My name is Emilie Stabell. I’m from Denmark and am currently working as a character and environment artist at Media Molecule Ltd. in the United Kingdom where we’re making the game Dreams for PS4.
My creative career began when I was accepted into the Bachelor programme in Computer Graphics Art at The Animation Workshop in Denmark. It was during my 3 years at the school that I honed my skills and slowly built my personal style and portfolio that I would later use to enter the games industry. During my 3rd year, it was time to apply for an internship abroad. I filtered through hundreds of studios over several weeks until I finally stumbled upon Media Molecule, a medium sized studio in the UK with pink carpets, hat shaped lamps and lots of talent.
Although it clearly said on their website at the time that they didn’t accept any interns, I decided to send my showreel regardless (because you never know what might happen), and sure enough, Studio Director Siobhan Reddy got back to me only 2 days later to arrange an interview. Skip forward 3.5 years and I’m still here, having the most creatively fulfilling job I could possibly imagine. Initially, I had a few doubts entering this industry due to the harsh competition and massive talent out there, but once you get to experience the fulfillment of getting to do what you love for a living, there’s really no going back.
For students out there who’d be interested in seeing what my “fresh out of school” reel looked like which landed me my current job, have a look:
My artistic focus revolves around creating colourful characters and environments. I love bold shapes and vibrant colour palettes and always try to challenge myself by changing up the style for every new piece I make. Personal style is important, but so is adaptation and I believe exploring many different looks and learning from other artists will help you acquire the skills needed to deal with the various creative challenges you’ll face.
A good example is “The Journey”:
This piece taught me to have patience, believe in the process and to create textures with a hand painted comic book type look. Skills that have all benefited me going forwards. The original concept is made by Sam Bosma and recreating his vast idea in 3D has been great for learning just how much you can achieve if you’re willing to put in the hours.
Another example is “Nova”:
She was a good exercise in appeal: giving your character a strong personality and really trying to dig deep into what their life might be like. She started out as a generic post-apocalyptic desert traveller, but mid-way through the process, I decided to spice it up with some Harajuku inspired props and a hoverboard to make her stand out.
This one is perhaps a little tricky to explain, but the concept of designing from the “inside and out” rather than from the “outside and in” is a balance I will always have to work towards mastering. All too often I find myself becoming influenced by what other artists are thinking, expecting and doing, which leads my art to look more like what the mainstream wants. in the long run this gets boring and draining, and it isn’t the true you. Designing from the inside and out means to let go of all the expectations and let your own raw ideas flow without putting them through all these editorial filters we’ve all been taught to have. It means to design with the authenticity and immediacy of a child. When you succeed at this, you’ll find that your designs become stronger, more original and more ‘you’. It’ll help you find your own artistic voice and set you apart from all your competitors, and it will probably make you more happy as well.
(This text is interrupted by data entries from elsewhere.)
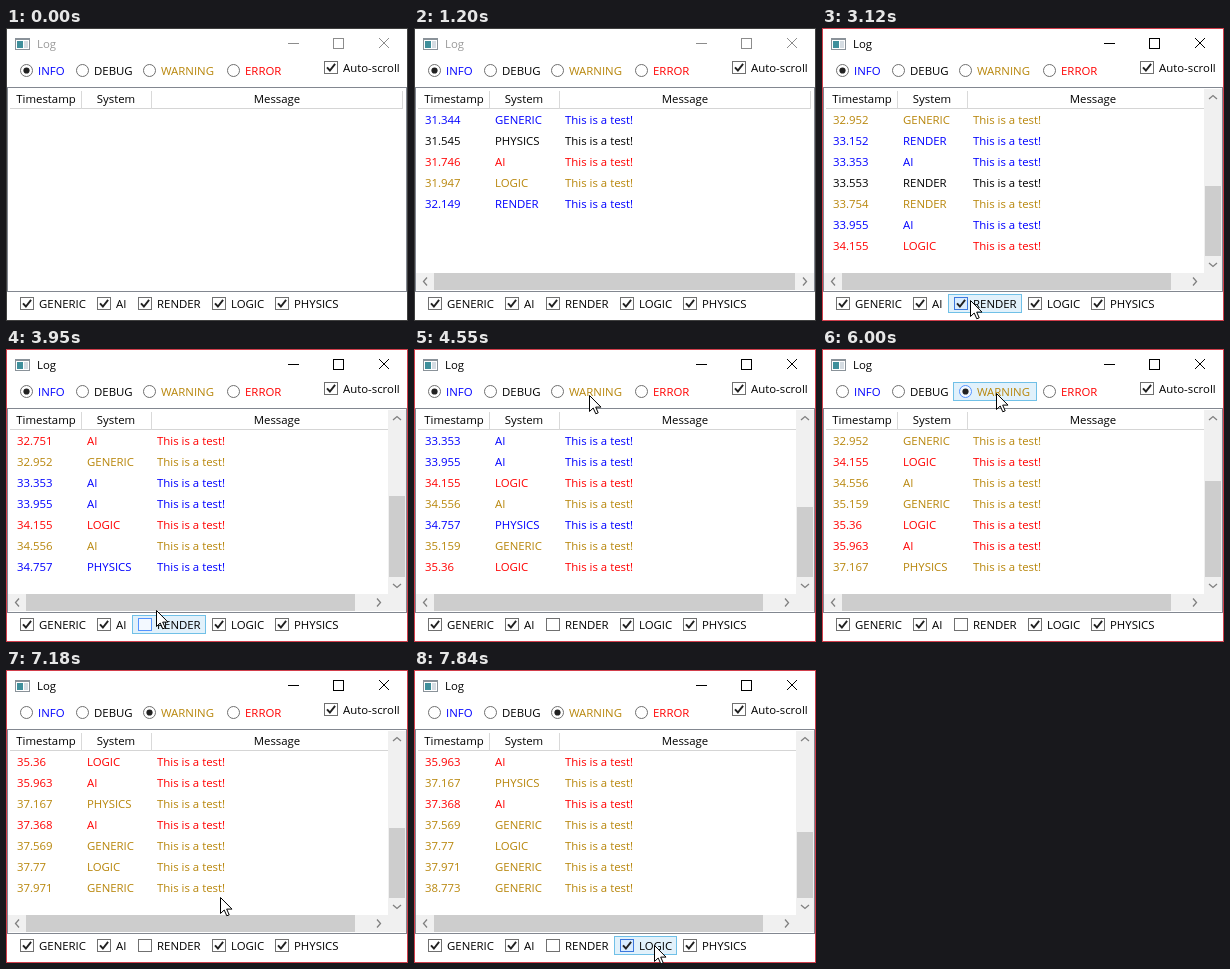
An HTML page for the animation above (8 s loop, 402x293 px).

```html
<!DOCTYPE html>
<html lang="en">
<head>
<meta charset="utf-8">
<title>Log</title>
<style>
  html, body { margin: 0; width: 100%; height: 100%; overflow: hidden; background: #fff; }
  svg { display: block; width: 402px; height: 293px; }
  text { font: 11.4px "Open Sans", "Noto Sans", sans-serif; white-space: pre; }
  .mid { text-anchor: middle; }
  .crisp { shape-rendering: crispEdges; }
</style>
</head>
<body>
<svg id="stage" viewBox="0 0 402 293" xmlns="http://www.w3.org/2000/svg">
  <defs>
    <linearGradient id="glow" x2="0" y2="1">
      <stop offset=".4" stop-color="#e3f7ff"/>
      <stop offset=".4" stop-color="#bcecfe"/>
    </linearGradient>
  </defs>
</svg>
<script>
const LOOP = 8000;
const CAPACITY = 7;
const COLORS = { I: '#0000ff', D: '#000', W: '#b8860b', E: '#ff0000' };
const RANK = 'IDWE';

// arrival in ms, timestamp, system, level
const LOG = `
350 31.344 GENERIC I
580 31.545 PHYSICS D
740 31.746 AI E
970 31.947 LOGIC W
1200 32.149 RENDER I
1340 32.35 GENERIC D
1500 32.551 AI E
1720 32.751 AI E
1900 32.952 GENERIC W
2080 33.152 RENDER I
2290 33.353 AI I
2520 33.553 RENDER D
2680 33.754 RENDER W
2820 33.955 AI I
3040 34.155 LOGIC E
3270 34.355 RENDER I
3430 34.556 AI W
3660 34.757 PHYSICS I
4030 35.159 GENERIC W
4250 35.36 LOGIC E
4640 35.763 GENERIC I
4770 35.963 AI E
5000 36.164 PHYSICS D
6000 37.167 PHYSICS W
6140 37.368 AI E
6380 37.569 GENERIC W
6520 37.77 LOGIC W
6740 37.971 GENERIC W
7540 38.773 GENERIC W`.trim().split('\n').map(line => {
  const [at, stamp, system, level] = line.split(' ');
  return { at: +at, stamp, system, level };
});

// time, x, y of the pointer tip
const POINTER = [
  [1560, 225, 288], [1720, 212, 287], [2080, 191, 286], [2220, 178, 281],
  [2380, 160, 275], [2520, 150, 273], [2820, 150, 273], [2900, 148, 272],
  [3880, 148, 272], [3950, 150, 262], [4100, 163, 170], [4250, 172, 78],
  [4390, 174, 54], [4550, 175, 46], [4770, 174, 44], [6450, 174, 44],
  [6600, 172, 66], [6740, 170, 91], [6880, 184, 150], [6960, 192, 180],
  [7100, 205, 210], [7300, 228, 252], [7460, 238, 271], [7620, 240, 275]
];

const EVENTS = {
  active: [3120, LOOP],
  renderHover: [2220, 4020],
  renderPress: [3120, 3350],
  renderOff: [3350, LOOP],
  warnHover: [4620, 6560],
  warnPress: [5000, 5140],
  warnOn: [5140, LOOP],
  headerHover: [[4250, 4390], [6600, 6800]],
  logicHover: [7460, LOOP],
  logicPress: [7840, LOOP]
};

const stage = document.getElementById('stage');

function set(node, attrs) {
  for (const key in attrs) node.setAttribute(key, attrs[key]);
  return node;
}
function add(tag, attrs, parent = stage) {
  return parent.appendChild(set(document.createElementNS(stage.namespaceURI, tag), attrs));
}
function box(x, y, width, height, fill, parent) {
  return add('rect', { x, y, width, height, fill, class: 'crisp' }, parent);
}
function frame(x, y, width, height, stroke, fill = 'none', parent) {
  return add('rect', { x: x + .5, y: y + .5, width: width - 1, height: height - 1, fill, stroke, class: 'crisp' }, parent);
}
function label(x, y, str, fill = '#000', cls = '') {
  const node = add('text', { x, y, fill, class: cls });
  node.textContent = str;
  return node;
}
function line(d, stroke, width = 1, parent) {
  return add('path', { d, fill: 'none', stroke, 'stroke-width': width }, parent);
}
function show(node, on) {
  node.style.display = on ? '' : 'none';
}

// hover and press looks shared by check boxes and radios
function tint(node, hover, press) {
  set(node, {
    stroke: press ? '#3c77dd' : hover ? '#5593ff' : '#707070',
    fill: press ? '#d9ecff' : hover ? '#f3f9ff' : '#fff'
  });
}
function hoverPlate(x, y, width, height) {
  return frame(x, y, width, height, '#70c0e7', '#e1f1fb');
}
function checkBox(x, y, str, gap = 19) {
  const square = frame(x, y, 14, 13, '#707070', '#fff');
  const tick = line(`M${x + 3} ${y + 6.3}l2.9 3.2 5.2-6.6`, '#212121', 1.9);
  label(x + gap, y + 11, str);
  return { square, tick };
}
function radio(x, str, color, textX) {
  const ring = add('circle', { cx: x, cy: 42.5, r: 6, fill: '#fff', stroke: '#707070' });
  const dot = add('circle', { cx: x, cy: 42.5, r: 3.1, fill: '#212121' });
  label(textX, 47, str, color);
  return { ring, dot };
}

box(0, 0, 402, 293, '#fff');

// title bar
box(9, 10, 15, 12, '#8a9299');
box(10, 12, 13, 9, '#fff');
box(11, 13, 6, 7, '#3f8f9b');
box(18, 13, 4, 7, '#d5dce2');
const title = label(31, 20, 'Log');
const buttons = add('g', {});
line('M282 15.5h11', 'currentColor', 1, buttons);
frame(327, 10, 11, 11, 'currentColor', 'none', buttons);
line('M373 10l10 10M383 10l-10 10', 'currentColor', 1, buttons);

// level radios
const warnPlate = hoverPlate(131, 33, 84, 19);
const info = radio(20.5, 'INFO', COLORS.I, 32);
const debug = radio(76.5, 'DEBUG', COLORS.D, 88);
const warn = radio(143.5, 'WARNING', COLORS.W, 155);
const error = radio(227.5, 'ERROR', COLORS.E, 239);
show(debug.dot, false);
show(error.dot, false);
checkBox(318, 33, 'Auto-scroll');

// list and header
frame(1, 59, 400, 205, '#828790', '#fff');
box(4, 80, 393, 1, '#d5d5d5');
for (const x of [75, 145, 396]) box(x, 63, 1, 18, '#d9d9d9');
const glow = frame(146, 61, 251, 20, '#69bbe3', 'url(#glow)');
label(40, 75, 'Timestamp', '#000', 'mid');
label(110, 75, 'System', '#000', 'mid');
label(271, 75, 'Message', '#000', 'mid');

const rows = Array.from({ length: CAPACITY }, (_, i) =>
  [11, 81, 151].map(x => label(x, 96 + 21 * i, '')));

// scroll bars
const hBar = add('g', {});
box(2, 245, 398, 17, '#f0f0f0', hBar);
const hThumb = box(20, 245, 329, 17, '#cdcdcd', hBar);
line('M13 249.5l-3.5 4 3.5 4', '#808080', 1.3, hBar);
const hRight = line('M-2 249.5l3.5 4-3.5 4', '#808080', 1.3, hBar);
const vBar = add('g', {});
box(382, 61, 18, 184, '#f0f0f0', vBar);
const vThumb = box(383, 78, 16, 150, '#cdcdcd', vBar);
line('M387 71l4-3.5 4 3.5M387 235l4 3.5 4-3.5', '#808080', 1.3, vBar);

// system check boxes
const renderPlate = hoverPlate(126, 266, 74, 19);
const logicPlate = hoverPlate(200, 266, 63, 19);
checkBox(14, 269, 'GENERIC');
checkBox(91, 269, 'AI');
const renderBox = checkBox(132, 269, 'RENDER');
const logicBox = checkBox(206, 269, 'LOGIC');
checkBox(269, 269, 'PHYSICS');

const edge = frame(0, 0, 402, 293, '#404040');
const pointer = add('path', {
  d: 'M.5 .5V16.5L4.2 13 6.8 18.8 9.2 17.8 6.7 12.1H12Z', fill: '#fff', stroke: '#000'
});

function during(name, t) {
  const spans = EVENTS[name];
  return (Array.isArray(spans[0]) ? spans : [spans]).some(([a, b]) => t >= a && t < b);
}

function pointerAt(t) {
  const next = POINTER.findIndex(p => p[0] > t);
  if (next < 0) return POINTER[POINTER.length - 1].slice(1);
  const [t0, x0, y0] = POINTER[next - 1];
  const [t1, x1, y1] = POINTER[next];
  const k = (t - t0) / (t1 - t0);
  return [Math.round(x0 + (x1 - x0) * k), Math.round(y0 + (y1 - y0) * k)];
}

function drawList(t, on) {
  const minRank = on.warnOn ? RANK.indexOf('W') : 0;
  const list = LOG.filter(e => e.at <= t && RANK.indexOf(e.level) >= minRank &&
    !(on.renderOff && e.system === 'RENDER'));
  const tail = list.slice(-CAPACITY);
  rows.forEach((cells, i) => {
    const e = tail[i];
    const words = e ? [e.stamp, e.system, 'This is a test!'] : ['', '', ''];
    cells.forEach((cell, c) => {
      if (cell.textContent !== words[c]) cell.textContent = words[c];
      if (e) set(cell, { fill: COLORS[e.level] });
    });
  });

  const overflow = list.length > CAPACITY;
  show(hBar, list.length > 0);
  show(vBar, overflow);
  set(hThumb, { width: overflow ? 329 : 361 });
  set(hRight, { transform: `translate(${overflow ? 373 : 391} 0)` });
  if (overflow) {
    const height = Math.round(151 * CAPACITY / list.length);
    set(vThumb, { y: 228 - height, height });
  }
}

function draw(t) {
  const on = {};
  for (const name in EVENTS) on[name] = during(name, t);

  set(edge, { stroke: on.active ? '#d13f4c' : '#404040' });
  set(title, { fill: on.active ? '#000' : '#999' });
  buttons.style.color = on.active ? '#000' : '#8c8c8c';

  show(warnPlate, on.warnHover);
  show(renderPlate, on.renderHover);
  show(logicPlate, on.logicHover);
  show(glow, on.headerHover);
  tint(warn.ring, on.warnHover, on.warnPress);
  tint(renderBox.square, on.renderHover, on.renderPress);
  tint(logicBox.square, on.logicHover, on.logicPress);
  show(info.dot, !on.warnOn);
  show(warn.dot, on.warnOn);
  show(renderBox.tick, !on.renderOff);

  drawList(t, on);

  const visible = t >= POINTER[0][0];
  show(pointer, visible);
  if (visible) set(pointer, { transform: `translate(${pointerAt(t).join(' ')})` });
}

const start = performance.now();
function tick() {
  draw((performance.now() - start) % LOOP);
  requestAnimationFrame(tick);
}
tick();
</script>
</body>
</html>
```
To me, Sketchfab is the most accessible and easiest platform out there for displaying your 3D models. It supports everything you could possibly need all the way from animation to audio, giving you the opportunity to make your models come to life instead of being a static image on screen. A good 3D model can be appreciated from all angles, and this is exactly what Sketchfab allows anyone of any age to do.